(SUPPLIED MATERIAL begins)

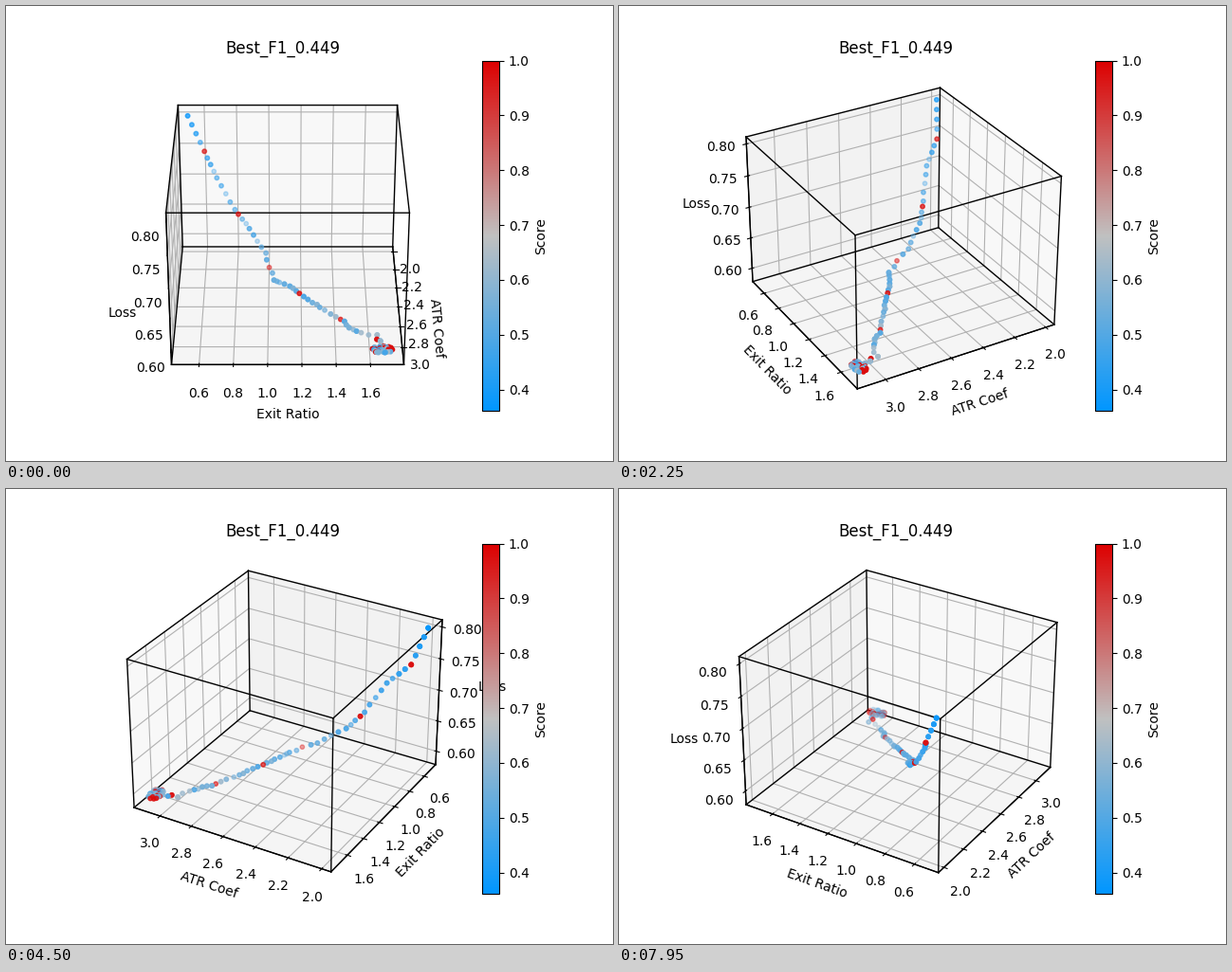
A matplotlib script for the animation above (8 s loop, 640 by 480 pixels).

```python
from itertools import combinations, product

import matplotlib.pyplot as plt
import numpy as np
from matplotlib.animation import FuncAnimation
from matplotlib.colors import LinearSegmentedColormap

TICK_MS = 50
TICKS_PER_STEP = 3
DEGREES_PER_STEP = 4
LOOP_MS = 8000

ATR_LIM = (1.9445, 3.1685)
EXIT_LIM = (0.4390, 1.7950)
LOSS_LIM = (0.5777, 0.8109)

SCORE_MIN = 0.361
STOPS = 52
CLUSTER_SIZE = 36

# Evenly timed key points of the descent: ATR, exit ratio, loss.
PATH = np.array([
    (2.00, 0.50, 0.801), (2.05, 0.60, 0.751), (2.16, 0.68, 0.723),
    (2.24, 0.79, 0.683), (2.31, 0.88, 0.662), (2.44, 0.98, 0.641),
    (2.59, 1.03, 0.620), (2.63, 1.12, 0.617), (2.70, 1.22, 0.610),
    (2.76, 1.31, 0.603), (2.85, 1.43, 0.597), (2.92, 1.50, 0.592),
    (2.97, 1.63, 0.592), (3.07, 1.68, 0.591),
])


def descent(rng):
    """Trials along the path; every stop is visited one to three times."""
    stop = np.repeat(np.arange(STOPS), rng.integers(1, 4, STOPS))
    progress = stop / STOPS
    keys = np.linspace(0, 1, len(PATH))
    wobble = rng.normal(0, 0.008, (STOPS, 2))
    atr, exit_ratio, loss = (np.interp(progress, keys, axis) for axis in PATH.T)
    atr += wobble[stop, 0] * progress
    exit_ratio += wobble[stop, 1] * progress
    score = 0.38 + 0.2 * np.sqrt(progress) + rng.normal(0, 0.06, len(stop)) * progress
    score[stop % 9 == 4] = 0.97
    return np.array([atr, exit_ratio, loss, score])


def cluster(rng):
    """Trials gathered around the optimum, all at nearly the same loss."""
    angle = rng.uniform(0, 2 * np.pi, CLUSTER_SIZE)
    radius = np.sqrt(rng.uniform(0, 1, CLUSTER_SIZE))
    atr = 3.097 + 0.036 * radius * np.cos(angle)
    exit_ratio = 1.672 + 0.06 * radius * np.sin(angle)
    loss = np.full(CLUSTER_SIZE, 0.590)
    score = np.where(np.arange(CLUSTER_SIZE) % 3 == 0, 0.98,
                     rng.uniform(0.45, 0.65, CLUSTER_SIZE))
    return np.array([atr, exit_ratio, loss, score])


def draw_box(ax, *limits):
    """Outline the twelve edges of the plot volume."""
    for start, end in combinations(product(*limits), 2):
        if sum(a != b for a, b in zip(start, end)) == 1:
            ax.plot(*zip(start, end), color="black", lw=1, snap=False)


rng = np.random.default_rng(4)
atr, exit_ratio, loss, score = np.hstack([descent(rng), cluster(rng)])

fig = plt.figure(figsize=(6.4, 4.8), dpi=100)
ax = fig.add_subplot(projection="3d")
cmap = LinearSegmentedColormap.from_list("score", ["#0096ff", "#c0c0c0", "#dd0000"])
points = ax.scatter(atr, exit_ratio, loss, c=score, s=10, cmap=cmap,
                    vmin=SCORE_MIN, vmax=1)
draw_box(ax, ATR_LIM, EXIT_LIM, LOSS_LIM)
ax.set(xlim=ATR_LIM, ylim=EXIT_LIM, zlim=LOSS_LIM,
       xticks=np.linspace(2, 3, 6), yticks=np.linspace(0.6, 1.6, 6),
       zticks=np.linspace(0.6, 0.8, 5),
       xlabel="ATR Coef", ylabel="Exit Ratio", zlabel="Loss",
       title="Best_F1_0.449")
fig.colorbar(points, ax=ax, label="Score")


def update(tick):
    ax.view_init(elev=30, azim=DEGREES_PER_STEP * (tick // TICKS_PER_STEP))
    return []


anim = FuncAnimation(fig, update, frames=LOOP_MS // TICK_MS, interval=TICK_MS,
                     repeat=True, repeat_delay=0, blit=False)
plt.show()
```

(SUPPLIED MATERIAL ends)

WORK REQUIRED: Only the text of the records belongs in your answer, copied exactly as it appears above.

EXPECTED OUTPUT:
A matplotlib script for the animation above (8 s loop, 640 by 480 pixels).

```python
from itertools import combinations, product

import matplotlib.pyplot as plt
import numpy as np
from matplotlib.animation import FuncAnimation
from matplotlib.colors import LinearSegmentedColormap

TICK_MS = 50
TICKS_PER_STEP = 3
DEGREES_PER_STEP = 4
LOOP_MS = 8000

ATR_LIM = (1.9445, 3.1685)
EXIT_LIM = (0.4390, 1.7950)
LOSS_LIM = (0.5777, 0.8109)

SCORE_MIN = 0.361
STOPS = 52
CLUSTER_SIZE = 36

# Evenly timed key points of the descent: ATR, exit ratio, loss.
PATH = np.array([
    (2.00, 0.50, 0.801), (2.05, 0.60, 0.751), (2.16, 0.68, 0.723),
    (2.24, 0.79, 0.683), (2.31, 0.88, 0.662), (2.44, 0.98, 0.641),
    (2.59, 1.03, 0.620), (2.63, 1.12, 0.617), (2.70, 1.22, 0.610),
    (2.76, 1.31, 0.603), (2.85, 1.43, 0.597), (2.92, 1.50, 0.592),
    (2.97, 1.63, 0.592), (3.07, 1.68, 0.591),
])


def descent(rng):
    """Trials along the path; every stop is visited one to three times."""
    stop = np.repeat(np.arange(STOPS), rng.integers(1, 4, STOPS))
    progress = stop / STOPS
    keys = np.linspace(0, 1, len(PATH))
    wobble = rng.normal(0, 0.008, (STOPS, 2))
    atr, exit_ratio, loss = (np.interp(progress, keys, axis) for axis in PATH.T)
    atr += wobble[stop, 0] * progress
    exit_ratio += wobble[stop, 1] * progress
    score = 0.38 + 0.2 * np.sqrt(progress) + rng.normal(0, 0.06, len(stop)) * progress
    score[stop % 9 == 4] = 0.97
    return np.array([atr, exit_ratio, loss, score])


def cluster(rng):
    """Trials gathered around the optimum, all at nearly the same loss."""
    angle = rng.uniform(0, 2 * np.pi, CLUSTER_SIZE)
    radius = np.sqrt(rng.uniform(0, 1, CLUSTER_SIZE))
    atr = 3.097 + 0.036 * radius * np.cos(angle)
    exit_ratio = 1.672 + 0.06 * radius * np.sin(angle)
    loss = np.full(CLUSTER_SIZE, 0.590)
    score = np.where(np.arange(CLUSTER_SIZE) % 3 == 0, 0.98,
                     rng.uniform(0.45, 0.65, CLUSTER_SIZE))
    return np.array([atr, exit_ratio, loss, score])


def draw_box(ax, *limits):
    """Outline the twelve edges of the plot volume."""
    for start, end in combinations(product(*limits), 2):
        if sum(a != b for a, b in zip(start, end)) == 1:
            ax.plot(*zip(start, end), color="black", lw=1, snap=False)


rng = np.random.default_rng(4)
atr, exit_ratio, loss, score = np.hstack([descent(rng), cluster(rng)])

fig = plt.figure(figsize=(6.4, 4.8), dpi=100)
ax = fig.add_subplot(projection="3d")
cmap = LinearSegmentedColormap.from_list("score", ["#0096ff", "#c0c0c0", "#dd0000"])
points = ax.scatter(atr, exit_ratio, loss, c=score, s=10, cmap=cmap,
                    vmin=SCORE_MIN, vmax=1)
draw_box(ax, ATR_LIM, EXIT_LIM, LOSS_LIM)
ax.set(xlim=ATR_LIM, ylim=EXIT_LIM, zlim=LOSS_LIM,
       xticks=np.linspace(2, 3, 6), yticks=np.linspace(0.6, 1.6, 6),
       zticks=np.linspace(0.6, 0.8, 5),
       xlabel="ATR Coef", ylabel="Exit Ratio", zlabel="Loss",
       title="Best_F1_0.449")
fig.colorbar(points, ax=ax, label="Score")


def update(tick):
    ax.view_init(elev=30, azim=DEGREES_PER_STEP * (tick // TICKS_PER_STEP))
    return []


anim = FuncAnimation(fig, update, frames=LOOP_MS // TICK_MS, interval=TICK_MS,
                     repeat=True, repeat_delay=0, blit=False)
plt.show()
```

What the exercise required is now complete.